= Exercise prompt =
Report how many lines in the data below hold "bubbleA", with no other words.
# # #
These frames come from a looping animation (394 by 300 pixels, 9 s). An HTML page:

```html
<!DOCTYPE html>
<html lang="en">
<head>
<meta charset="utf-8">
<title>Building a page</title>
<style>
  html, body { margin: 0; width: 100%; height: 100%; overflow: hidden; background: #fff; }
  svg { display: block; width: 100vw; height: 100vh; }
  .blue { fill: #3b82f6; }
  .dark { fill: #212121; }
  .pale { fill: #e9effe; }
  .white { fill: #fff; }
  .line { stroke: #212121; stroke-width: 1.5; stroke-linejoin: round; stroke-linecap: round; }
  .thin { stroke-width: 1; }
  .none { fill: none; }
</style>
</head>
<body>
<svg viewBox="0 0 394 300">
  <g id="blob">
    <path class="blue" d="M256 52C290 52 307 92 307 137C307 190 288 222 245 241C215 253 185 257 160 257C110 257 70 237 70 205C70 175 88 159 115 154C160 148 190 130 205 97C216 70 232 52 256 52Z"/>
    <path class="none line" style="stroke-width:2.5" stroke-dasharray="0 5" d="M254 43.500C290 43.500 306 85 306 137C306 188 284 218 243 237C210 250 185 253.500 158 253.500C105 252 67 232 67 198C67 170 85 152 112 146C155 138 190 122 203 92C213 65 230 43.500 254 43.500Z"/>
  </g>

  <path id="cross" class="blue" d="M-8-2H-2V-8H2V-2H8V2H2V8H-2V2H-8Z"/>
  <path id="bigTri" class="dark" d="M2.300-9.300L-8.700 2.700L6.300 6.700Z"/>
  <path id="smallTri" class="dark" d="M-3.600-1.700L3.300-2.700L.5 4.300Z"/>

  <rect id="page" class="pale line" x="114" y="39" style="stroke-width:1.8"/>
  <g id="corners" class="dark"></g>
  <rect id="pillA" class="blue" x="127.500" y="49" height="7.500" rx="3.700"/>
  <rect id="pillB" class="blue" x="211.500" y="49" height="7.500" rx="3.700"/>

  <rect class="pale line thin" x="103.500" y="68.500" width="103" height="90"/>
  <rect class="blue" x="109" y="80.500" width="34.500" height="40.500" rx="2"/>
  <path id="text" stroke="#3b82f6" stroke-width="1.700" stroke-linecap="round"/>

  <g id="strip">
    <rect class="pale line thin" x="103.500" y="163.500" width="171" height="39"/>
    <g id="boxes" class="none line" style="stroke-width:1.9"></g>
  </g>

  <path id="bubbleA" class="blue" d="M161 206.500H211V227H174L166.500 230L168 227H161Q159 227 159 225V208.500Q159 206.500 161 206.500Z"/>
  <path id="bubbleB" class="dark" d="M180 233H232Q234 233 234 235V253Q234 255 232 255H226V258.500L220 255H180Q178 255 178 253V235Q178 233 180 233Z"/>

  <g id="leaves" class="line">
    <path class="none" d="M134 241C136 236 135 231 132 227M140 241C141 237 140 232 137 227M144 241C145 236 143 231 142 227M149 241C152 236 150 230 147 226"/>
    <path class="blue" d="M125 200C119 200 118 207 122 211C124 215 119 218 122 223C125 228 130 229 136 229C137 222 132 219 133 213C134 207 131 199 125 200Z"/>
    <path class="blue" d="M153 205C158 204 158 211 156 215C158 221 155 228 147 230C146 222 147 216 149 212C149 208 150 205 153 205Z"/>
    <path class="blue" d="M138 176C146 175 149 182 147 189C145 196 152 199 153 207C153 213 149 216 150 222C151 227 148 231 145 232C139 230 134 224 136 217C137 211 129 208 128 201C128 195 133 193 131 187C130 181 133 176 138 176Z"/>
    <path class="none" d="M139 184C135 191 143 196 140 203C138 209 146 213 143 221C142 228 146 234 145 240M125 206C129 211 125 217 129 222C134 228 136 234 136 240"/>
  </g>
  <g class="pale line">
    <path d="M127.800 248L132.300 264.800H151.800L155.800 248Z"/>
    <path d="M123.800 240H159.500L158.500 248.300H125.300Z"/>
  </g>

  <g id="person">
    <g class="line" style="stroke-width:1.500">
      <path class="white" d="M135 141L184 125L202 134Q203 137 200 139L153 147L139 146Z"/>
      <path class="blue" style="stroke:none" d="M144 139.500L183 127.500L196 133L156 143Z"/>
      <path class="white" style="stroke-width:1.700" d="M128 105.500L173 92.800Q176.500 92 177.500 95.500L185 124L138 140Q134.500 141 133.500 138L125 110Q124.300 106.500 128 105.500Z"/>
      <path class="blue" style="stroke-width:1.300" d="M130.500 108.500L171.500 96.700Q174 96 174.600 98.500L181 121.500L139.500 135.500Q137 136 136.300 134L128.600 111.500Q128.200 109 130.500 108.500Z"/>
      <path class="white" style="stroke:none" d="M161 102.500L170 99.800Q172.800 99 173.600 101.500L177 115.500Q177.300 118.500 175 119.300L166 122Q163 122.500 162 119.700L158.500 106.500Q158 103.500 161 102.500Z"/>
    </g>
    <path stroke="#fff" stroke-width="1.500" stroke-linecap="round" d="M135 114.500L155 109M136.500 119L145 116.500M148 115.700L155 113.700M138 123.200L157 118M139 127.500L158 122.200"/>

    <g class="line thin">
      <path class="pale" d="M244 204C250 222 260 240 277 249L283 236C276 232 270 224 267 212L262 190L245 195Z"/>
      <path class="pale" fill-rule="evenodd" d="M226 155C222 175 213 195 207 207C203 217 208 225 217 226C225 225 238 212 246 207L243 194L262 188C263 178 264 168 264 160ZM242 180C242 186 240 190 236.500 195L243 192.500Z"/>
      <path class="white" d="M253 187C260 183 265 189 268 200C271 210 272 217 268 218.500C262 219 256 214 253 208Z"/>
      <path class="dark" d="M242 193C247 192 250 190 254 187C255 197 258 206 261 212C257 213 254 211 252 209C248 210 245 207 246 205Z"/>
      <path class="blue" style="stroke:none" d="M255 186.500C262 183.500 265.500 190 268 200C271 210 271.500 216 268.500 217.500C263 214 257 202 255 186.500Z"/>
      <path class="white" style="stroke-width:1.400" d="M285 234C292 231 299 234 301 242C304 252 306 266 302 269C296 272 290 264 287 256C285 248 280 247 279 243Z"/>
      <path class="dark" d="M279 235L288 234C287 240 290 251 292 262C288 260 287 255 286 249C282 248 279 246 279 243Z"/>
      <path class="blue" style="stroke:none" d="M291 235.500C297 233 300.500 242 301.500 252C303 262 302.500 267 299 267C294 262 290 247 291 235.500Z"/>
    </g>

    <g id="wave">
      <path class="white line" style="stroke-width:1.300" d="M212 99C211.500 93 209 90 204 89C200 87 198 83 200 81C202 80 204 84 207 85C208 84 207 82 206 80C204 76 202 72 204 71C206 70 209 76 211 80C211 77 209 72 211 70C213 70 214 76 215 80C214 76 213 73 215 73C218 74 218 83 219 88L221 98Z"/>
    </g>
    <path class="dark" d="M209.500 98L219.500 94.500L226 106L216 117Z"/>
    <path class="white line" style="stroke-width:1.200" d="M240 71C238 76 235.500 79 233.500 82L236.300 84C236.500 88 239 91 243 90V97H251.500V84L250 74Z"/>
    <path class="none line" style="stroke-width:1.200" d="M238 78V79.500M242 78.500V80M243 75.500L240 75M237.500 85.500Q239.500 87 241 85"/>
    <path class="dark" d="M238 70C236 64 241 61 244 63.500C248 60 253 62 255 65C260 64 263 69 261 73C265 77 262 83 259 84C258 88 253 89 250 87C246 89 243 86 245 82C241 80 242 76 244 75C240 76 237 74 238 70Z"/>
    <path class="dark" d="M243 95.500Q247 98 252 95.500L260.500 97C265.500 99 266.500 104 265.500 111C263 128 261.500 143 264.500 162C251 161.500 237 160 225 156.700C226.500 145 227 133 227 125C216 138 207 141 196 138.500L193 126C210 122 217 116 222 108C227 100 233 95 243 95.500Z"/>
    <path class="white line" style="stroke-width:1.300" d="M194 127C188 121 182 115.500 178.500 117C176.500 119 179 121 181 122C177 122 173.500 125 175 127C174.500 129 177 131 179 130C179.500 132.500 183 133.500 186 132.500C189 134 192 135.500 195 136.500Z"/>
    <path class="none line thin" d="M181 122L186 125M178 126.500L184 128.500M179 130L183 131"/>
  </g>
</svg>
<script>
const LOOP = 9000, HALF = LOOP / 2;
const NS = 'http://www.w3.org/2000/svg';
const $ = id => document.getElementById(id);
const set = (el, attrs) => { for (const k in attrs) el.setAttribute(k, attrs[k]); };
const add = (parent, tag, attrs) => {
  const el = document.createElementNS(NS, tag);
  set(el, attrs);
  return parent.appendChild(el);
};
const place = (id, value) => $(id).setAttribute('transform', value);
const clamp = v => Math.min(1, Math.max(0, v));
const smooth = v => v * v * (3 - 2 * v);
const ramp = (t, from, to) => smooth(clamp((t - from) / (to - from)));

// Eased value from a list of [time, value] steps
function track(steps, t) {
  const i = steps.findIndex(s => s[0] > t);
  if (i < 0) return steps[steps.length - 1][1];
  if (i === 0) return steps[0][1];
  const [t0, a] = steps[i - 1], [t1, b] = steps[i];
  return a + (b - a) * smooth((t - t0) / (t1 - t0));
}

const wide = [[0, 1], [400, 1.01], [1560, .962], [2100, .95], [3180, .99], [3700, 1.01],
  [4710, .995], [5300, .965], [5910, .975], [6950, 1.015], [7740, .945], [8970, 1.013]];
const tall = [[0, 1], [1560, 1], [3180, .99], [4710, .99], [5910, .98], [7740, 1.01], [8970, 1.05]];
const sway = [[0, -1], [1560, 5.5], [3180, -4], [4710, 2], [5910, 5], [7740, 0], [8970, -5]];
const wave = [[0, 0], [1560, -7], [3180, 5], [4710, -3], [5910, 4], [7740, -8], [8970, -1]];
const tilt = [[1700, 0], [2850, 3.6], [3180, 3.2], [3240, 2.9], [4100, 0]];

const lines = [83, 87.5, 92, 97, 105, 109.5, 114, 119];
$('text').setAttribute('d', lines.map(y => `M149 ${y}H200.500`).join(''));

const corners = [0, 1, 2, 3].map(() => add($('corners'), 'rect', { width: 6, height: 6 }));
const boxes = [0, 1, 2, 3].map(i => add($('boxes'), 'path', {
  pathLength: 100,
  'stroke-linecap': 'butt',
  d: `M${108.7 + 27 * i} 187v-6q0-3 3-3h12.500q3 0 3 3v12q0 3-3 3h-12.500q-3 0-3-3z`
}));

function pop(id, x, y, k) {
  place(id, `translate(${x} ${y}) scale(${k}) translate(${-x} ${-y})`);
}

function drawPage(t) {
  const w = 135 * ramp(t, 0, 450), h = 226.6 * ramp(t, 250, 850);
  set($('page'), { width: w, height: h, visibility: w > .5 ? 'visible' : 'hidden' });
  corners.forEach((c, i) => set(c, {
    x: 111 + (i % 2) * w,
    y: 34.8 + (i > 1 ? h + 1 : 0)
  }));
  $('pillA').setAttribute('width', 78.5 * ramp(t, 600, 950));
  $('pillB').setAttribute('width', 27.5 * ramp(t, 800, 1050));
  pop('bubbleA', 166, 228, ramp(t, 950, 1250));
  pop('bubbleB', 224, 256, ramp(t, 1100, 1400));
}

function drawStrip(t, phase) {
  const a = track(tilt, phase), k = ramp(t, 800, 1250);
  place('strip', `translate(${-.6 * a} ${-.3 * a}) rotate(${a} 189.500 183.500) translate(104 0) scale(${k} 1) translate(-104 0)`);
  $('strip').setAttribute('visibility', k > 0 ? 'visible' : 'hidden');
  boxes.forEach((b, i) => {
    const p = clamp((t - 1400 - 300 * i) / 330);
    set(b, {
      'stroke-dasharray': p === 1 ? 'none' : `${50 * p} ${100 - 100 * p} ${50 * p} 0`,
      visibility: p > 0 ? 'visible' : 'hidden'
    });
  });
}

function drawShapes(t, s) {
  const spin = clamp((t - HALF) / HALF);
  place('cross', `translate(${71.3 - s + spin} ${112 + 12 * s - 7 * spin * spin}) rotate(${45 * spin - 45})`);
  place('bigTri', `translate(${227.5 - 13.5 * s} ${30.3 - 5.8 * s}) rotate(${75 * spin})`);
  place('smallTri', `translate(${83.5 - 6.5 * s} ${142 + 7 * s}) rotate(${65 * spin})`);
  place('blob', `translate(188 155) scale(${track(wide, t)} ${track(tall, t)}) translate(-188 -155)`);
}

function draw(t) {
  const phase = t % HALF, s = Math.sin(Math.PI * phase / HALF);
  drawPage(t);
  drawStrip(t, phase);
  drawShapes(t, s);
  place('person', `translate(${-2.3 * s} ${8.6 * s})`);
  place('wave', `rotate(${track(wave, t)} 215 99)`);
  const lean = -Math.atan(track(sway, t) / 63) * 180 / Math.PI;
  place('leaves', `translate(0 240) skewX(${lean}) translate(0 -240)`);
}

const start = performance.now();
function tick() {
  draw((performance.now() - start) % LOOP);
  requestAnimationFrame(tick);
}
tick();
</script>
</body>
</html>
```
# # #
= Result of the exercise =
2